Introducing the January Issue
Alan Lightman, John Darnielle, Art Spiegelman, Anne Carson, and more.
In 1850, in the first issue of Harper’s Magazine, the editors laid out their plan for a publication that “no one who has the slightest relish for miscellaneous reading, or the slightest desire to keep himself informed of the progress and results of the literary genius of his own age, would willingly be without.” This spring, we will relaunch the magazine with some design and editorial changes that will enliven but still honor that tradition. Most of these are top secret for now but, with my first issue as editor, I can announce a few exciting additions to our roster of staff writers. Starting in April, Walter Kirn will join Rebecca Solnit as an Easy Chair columnist. Throughout the coming year, we’ll have regular essays on film, television, music, and more from Rivka Galchen, A. S. Hamrah, and Emily Witt. And Christine Smallwood, who has been writing New Books every other month since 2014, will take over that column full time.
Our cover story for January is a deep investigation by Scott Sayare into jihadism and the French legal system. One response to attacks like the assault on the Bataclan in Paris or the Inland Regional Center in San Bernardino is to simply lock up anyone who expresses radical religious views. The French have been trying that approach since 1996, using a broad antiterror law known as association de malfaiteurs terroriste, which allows prosecutors to “detect dangerous behavior ahead of time” and “neutralize people judicially.” That mission, it now seems clear, has been a failure. To report this story, Sayare interviewed Djamel Beghal, whom the Washington Post called “the charming and chilling mentor” of the Charlie Hebdo attackers. Beghal was arrested in 2001 and eventually convicted under association de malfaiteurs terroriste; he remains in prison today. He has rarely spoken to the press, but he sent Sayare 226 pages of letters describing his life, his philosophy, and the network of jihadis he met in the French prison system. When Sayare began reporting this story, it was an open question whether France would see another massacre like the one that happened at Charlie Hebdo. Now, unfortunately, we know.
Events in France and closer to home might lead you to seek solace in the infinite, in the mysteries of our vast and expanding universe.

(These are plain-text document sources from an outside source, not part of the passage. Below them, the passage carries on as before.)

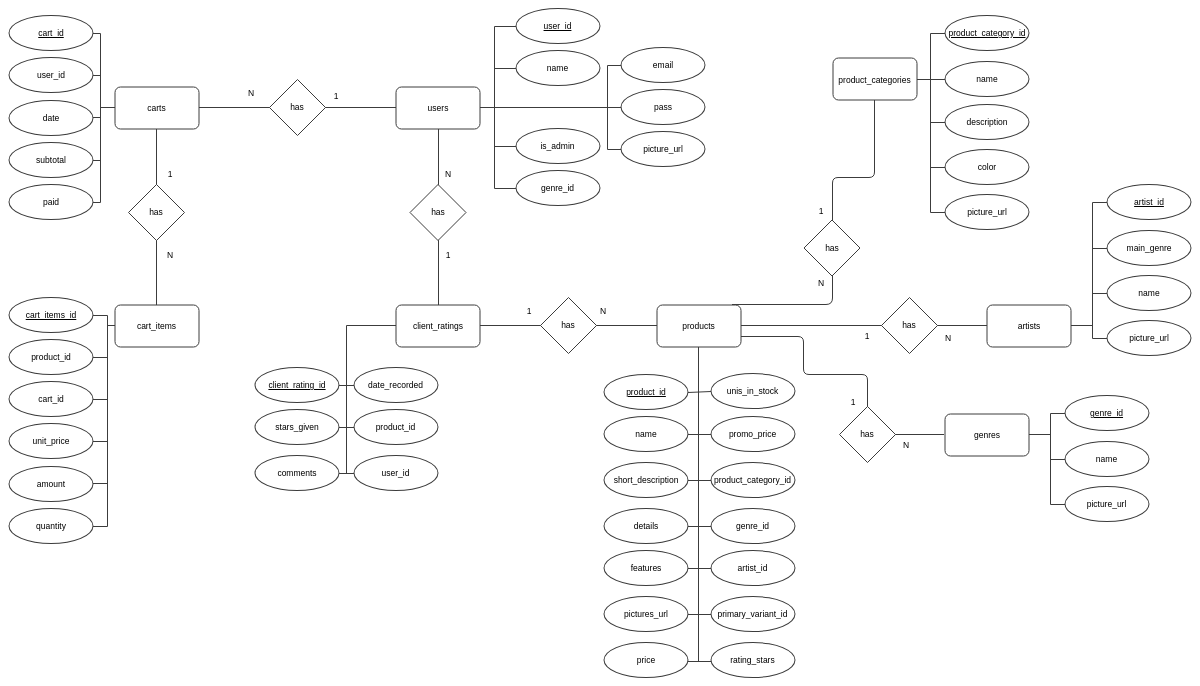
<!DOCTYPE html>
<html lang="en">
<head>
<meta charset="utf-8">
<title>Shop entity relationship diagram</title>
<style>
:root { --paper: #fff; --line: #3c3c3c; --text: #000; }
* { box-sizing: border-box; }
html, body { margin: 0; background: var(--paper); }
.diagram {
  position: relative; width: 1200px; height: 686px; overflow: hidden;
  background: var(--paper); color: var(--text);
  font: 8.5px/10px "Liberation Sans", Arial, sans-serif;
}
.connectors { position: absolute; left: 0; top: 0; fill: none; stroke: var(--line); stroke-width: 1; }
.connectors .relations { fill: var(--paper); }
.diagram div {
  position: absolute; left: calc(var(--x) * 1px); top: calc(var(--y) * 1px);
  transform: translate(-50%, -50%);
  display: flex; align-items: center; justify-content: center; white-space: nowrap;
}
.diagram .entity { width: 85px; height: 43px; border: 1px solid var(--line); border-radius: 6px; background: var(--paper); }
.diagram .attribute { width: 85px; height: 36px; border: 1px solid var(--line); border-radius: 50%; background: var(--paper); }
.key { text-decoration: underline; }
</style>
</head>
<body>
<main class="diagram">
  <svg class="connectors" width="1200" height="686" viewBox="0 0 1200 686" aria-hidden="true">
    <defs><polygon id="diamond" points="0,-28 28,0 0,28 -28,0"/></defs>
    <g class="entity-links">
      <path d="M198 107.5H396M156.5 128V305M438.5 128V305M480 325.5H657M740 325.5H988M944 434.5H860"/>
      <path d="M874.5 100V172Q874.5 177.5 869 177.5H838Q832.5 177.5 832.5 183V298Q832.5 304.5 826 304.5H732"/>
      <path d="M740 336.5H798Q803.5 336.5 803.5 342V369Q803.5 374.5 809 374.5H862Q867.5 374.5 867.5 380V408"/>
    </g>
    <g class="attribute-links">
      <path d="M93 33.5H100.5V202.5H93M93 75.5H100M93 117.5H100M93 160.5H100M100 107.5H115"/>
      <path d="M93 315.5H107.5V526.5H93M93 357.5H107M93 399.5H107M93 441.5H107M93 483.5H107M107 325.5H115"/>
      <path d="M516 26.5H494.5V188.5H516M516 68.5H494M516 146.5H494M480 107.5H622M622 65.5H607.5V149.5H622"/>
      <path d="M396 325.5H346.5V473.5M339 385.5H354M339 427.5H354M339 473.5H354"/>
      <path d="M698.5 346V661.5M688 392.5L711 391.5M688 434.5H711M688 480.5H711M688 526.5H711M688 568.5H711M688 614.5H711M688 661.5H711"/>
      <path d="M945 33.5H930.5V212.5H945M945 79.5H916M945 122.5H930M945 167.5H930"/>
      <path d="M1107 202.5H1092.5V338.5H1107M1107 248.5H1092M1107 293.5H1092M1071 325.5H1092"/>
      <path d="M1065 413.5H1050.5V504.5H1065M1065 459.5H1050M1029 434.5H1050"/>
    </g>
    <g class="relations">
      <use href="#diamond" x="297.5" y="107.5"/>
      <use href="#diamond" x="156.5" y="212.5"/>
      <use href="#diamond" x="438" y="212.5"/>
      <use href="#diamond" x="568.5" y="325.5"/>
      <use href="#diamond" x="832" y="248"/>
      <use href="#diamond" x="909.5" y="325.5"/>
      <use href="#diamond" x="867.5" y="434.5"/>
    </g>
  </svg>

  <section aria-label="carts">
    <div class="entity" style="--x:156.5;--y:107.5">carts</div>
    <div class="attribute key" style="--x:51;--y:33">cart_id</div>
    <div class="attribute" style="--x:51;--y:75">user_id</div>
    <div class="attribute" style="--x:51;--y:118">date</div>
    <div class="attribute" style="--x:51;--y:160">subtotal</div>
    <div class="attribute" style="--x:51;--y:202">paid</div>
  </section>

  <section aria-label="cart_items">
    <div class="entity" style="--x:156.5;--y:325.5">cart_items</div>
    <div class="attribute key" style="--x:51;--y:315">cart_items_id</div>
    <div class="attribute" style="--x:51;--y:357">product_id</div>
    <div class="attribute" style="--x:51;--y:399">cart_id</div>
    <div class="attribute" style="--x:51;--y:441">unit_price</div>
    <div class="attribute" style="--x:51;--y:484">amount</div>
    <div class="attribute" style="--x:51;--y:526">quantity</div>
  </section>

  <section aria-label="users">
    <div class="entity" style="--x:438;--y:107.5">users</div>
    <div class="attribute key" style="--x:557.5;--y:26">user_id</div>
    <div class="attribute" style="--x:557.5;--y:68">name</div>
    <div class="attribute" style="--x:557.5;--y:146">is_admin</div>
    <div class="attribute" style="--x:557.5;--y:188">genre_id</div>
    <div class="attribute" style="--x:663;--y:65">email</div>
    <div class="attribute" style="--x:663;--y:107">pass</div>
    <div class="attribute" style="--x:663;--y:149">picture_url</div>
  </section>

  <section aria-label="client_ratings">
    <div class="entity" style="--x:438;--y:325.5">client_ratings</div>
    <div class="attribute key" style="--x:297;--y:385">client_rating_id</div>
    <div class="attribute" style="--x:297;--y:427">stars_given</div>
    <div class="attribute" style="--x:297;--y:473">comments</div>
    <div class="attribute" style="--x:395.5;--y:385">date_recorded</div>
    <div class="attribute" style="--x:395.5;--y:427">product_id</div>
    <div class="attribute" style="--x:395.5;--y:473">user_id</div>
  </section>

  <section aria-label="products">
    <div class="entity" style="--x:698.5;--y:325.5">products</div>
    <div class="attribute key" style="--x:646;--y:392">product_id</div>
    <div class="attribute" style="--x:646;--y:434">name</div>
    <div class="attribute" style="--x:646;--y:480">short_description</div>
    <div class="attribute" style="--x:646;--y:526">details</div>
    <div class="attribute" style="--x:646;--y:568">features</div>
    <div class="attribute" style="--x:646;--y:614">pictures_url</div>
    <div class="attribute" style="--x:646;--y:660">price</div>
    <div class="attribute" style="--x:752.5;--y:391">unis_in_stock</div>
    <div class="attribute" style="--x:752.5;--y:434">promo_price</div>
    <div class="attribute" style="--x:752.5;--y:480">product_category_id</div>
    <div class="attribute" style="--x:752.5;--y:526">genre_id</div>
    <div class="attribute" style="--x:752.5;--y:568">artist_id</div>
    <div class="attribute" style="--x:752.5;--y:614">primary_variant_id</div>
    <div class="attribute" style="--x:752.5;--y:660">rating_stars</div>
  </section>

  <section aria-label="product_categories">
    <div class="entity" style="--x:874.5;--y:79">product_categories</div>
    <div class="attribute key" style="--x:987;--y:33">product_category_id</div>
    <div class="attribute" style="--x:987;--y:79">name</div>
    <div class="attribute" style="--x:987;--y:122">description</div>
    <div class="attribute" style="--x:987;--y:167">color</div>
    <div class="attribute" style="--x:987;--y:212">picture_url</div>
  </section>

  <section aria-label="artists">
    <div class="entity" style="--x:1029;--y:325.5">artists</div>
    <div class="attribute key" style="--x:1149;--y:202">artist_id</div>
    <div class="attribute" style="--x:1149;--y:248">main_genre</div>
    <div class="attribute" style="--x:1149;--y:293">name</div>
    <div class="attribute" style="--x:1149;--y:338">picture_url</div>
  </section>

  <section aria-label="genres">
    <div class="entity" style="--x:987;--y:434.5">genres</div>
    <div class="attribute key" style="--x:1106.5;--y:413">genre_id</div>
    <div class="attribute" style="--x:1106.5;--y:459">name</div>
    <div class="attribute" style="--x:1106.5;--y:504">picture_url</div>
  </section>

  <section aria-label="Relations">
    <div class="relation" style="--x:297;--y:107">has</div>
    <div class="relation" style="--x:156;--y:212">has</div>
    <div class="relation" style="--x:438;--y:212">has</div>
    <div class="relation" style="--x:568;--y:325">has</div>
    <div class="relation" style="--x:832;--y:248">has</div>
    <div class="relation" style="--x:909;--y:325">has</div>
    <div class="relation" style="--x:867;--y:434">has</div>
  </section>

  <section aria-label="Cardinalities">
    <div class="cardinality" style="--x:251;--y:93">N</div>
    <div class="cardinality" style="--x:336;--y:96">1</div>
    <div class="cardinality" style="--x:170;--y:174">1</div>
    <div class="cardinality" style="--x:170;--y:255">N</div>
    <div class="cardinality" style="--x:448;--y:174">N</div>
    <div class="cardinality" style="--x:448;--y:255">1</div>
    <div class="cardinality" style="--x:529;--y:311">1</div>
    <div class="cardinality" style="--x:603;--y:311">N</div>
    <div class="cardinality" style="--x:821;--y:211">1</div>
    <div class="cardinality" style="--x:821;--y:283">N</div>
    <div class="cardinality" style="--x:867;--y:336">1</div>
    <div class="cardinality" style="--x:948;--y:338">N</div>
    <div class="cardinality" style="--x:853;--y:402">1</div>
    <div class="cardinality" style="--x:906;--y:445">N</div>
  </section>
</main>
</body>
</html>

For the lead essay in the new issue, Alan Lightman tackles perhaps the most fundamental question of all: What happened before the Big Bang? Lightman talks to physicists in the “high risk, high gain” field of quantum cosmology who are beginning to provide some answers. He considers the possibility that there were multiple big bangs, delves into the spooky phenomenon of quantum tunneling, and asks whether there is room for a divine creator in the most up-to-date theories about the origin of the universe.
Peter Rasmussen, an oncologist practicing in Salem, Oregon, spent twenty years helping terminally ill patients choose how they want to die. He became a prominent supporter of physician-assisted suicide; the original name of the case that preserved the Oregon Death with Dignity Act was Oregon and Rasmussen v. Ashcroft. In 2014, Rasmussen discovered that he had a form of brain cancer with a median survival rate of seven months. Following that diagnosis, Brooke Jarvis spent the spring and summer with Rasmussen as he considered the possibility of his own suicide and reflected on what makes a good life and a good death.
Fans of the Mountain Goats will cheer the appearance of a new contributor to Harper’s Magazine: John Darnielle, who traveled to Germany for us to report on a performance of John Cage’s ORGAN²/ASLSP that’s expected to last over 600 years. Darnielle was present for one of the only chord changes scheduled for this decade, an occasion for pilgrimages from Cage scholars and adventurous musicians alike.
Our New Books column is in many ways a celebration of variety; in the January issue, Christine Smallwood celebrates Variety: The Life of a Roman Concept, which she considers alongside books by Nicola Gardini and Jhumpa Lahiri. We also have a review by Emily Cooke of a new authorized-then-unauthorized biography of Ted Hughes (“The dogs in the street seem to have more ideas about me than I have,” Hughes once said) and a swim through several new works of animation from Japan by Rafil Kroll-Zaidi.
Also in this issue: Andrew Cockburn writes about our “special relationship” with Al Qaeda, our once and (perhaps) future ally; Art Spiegelman, a bona fide genius of comic art, discusses Art Young, a bona fide genius of political cartooning; Fredrik deBoer tells us about the relationship between Louis Farrakhan and Black Lives Matter; and Anne Carson describes what happens when a zombie meets a snake, in her first published short story.
In that inaugural issue of Harper’s from 1850, the editors didn’t just talk about literary genius; they also made a pitch. Subscriptions were $3 a year: a rate so low, and “a value so much beyond its price,” that they predicted the magazine would “make its way into the hands or the family circle of every intelligent citizen of the United States.” I’ll note here, without further comment, that $3 in 1850 is the equivalent of $85 today, and that our current subscription price is $45.99.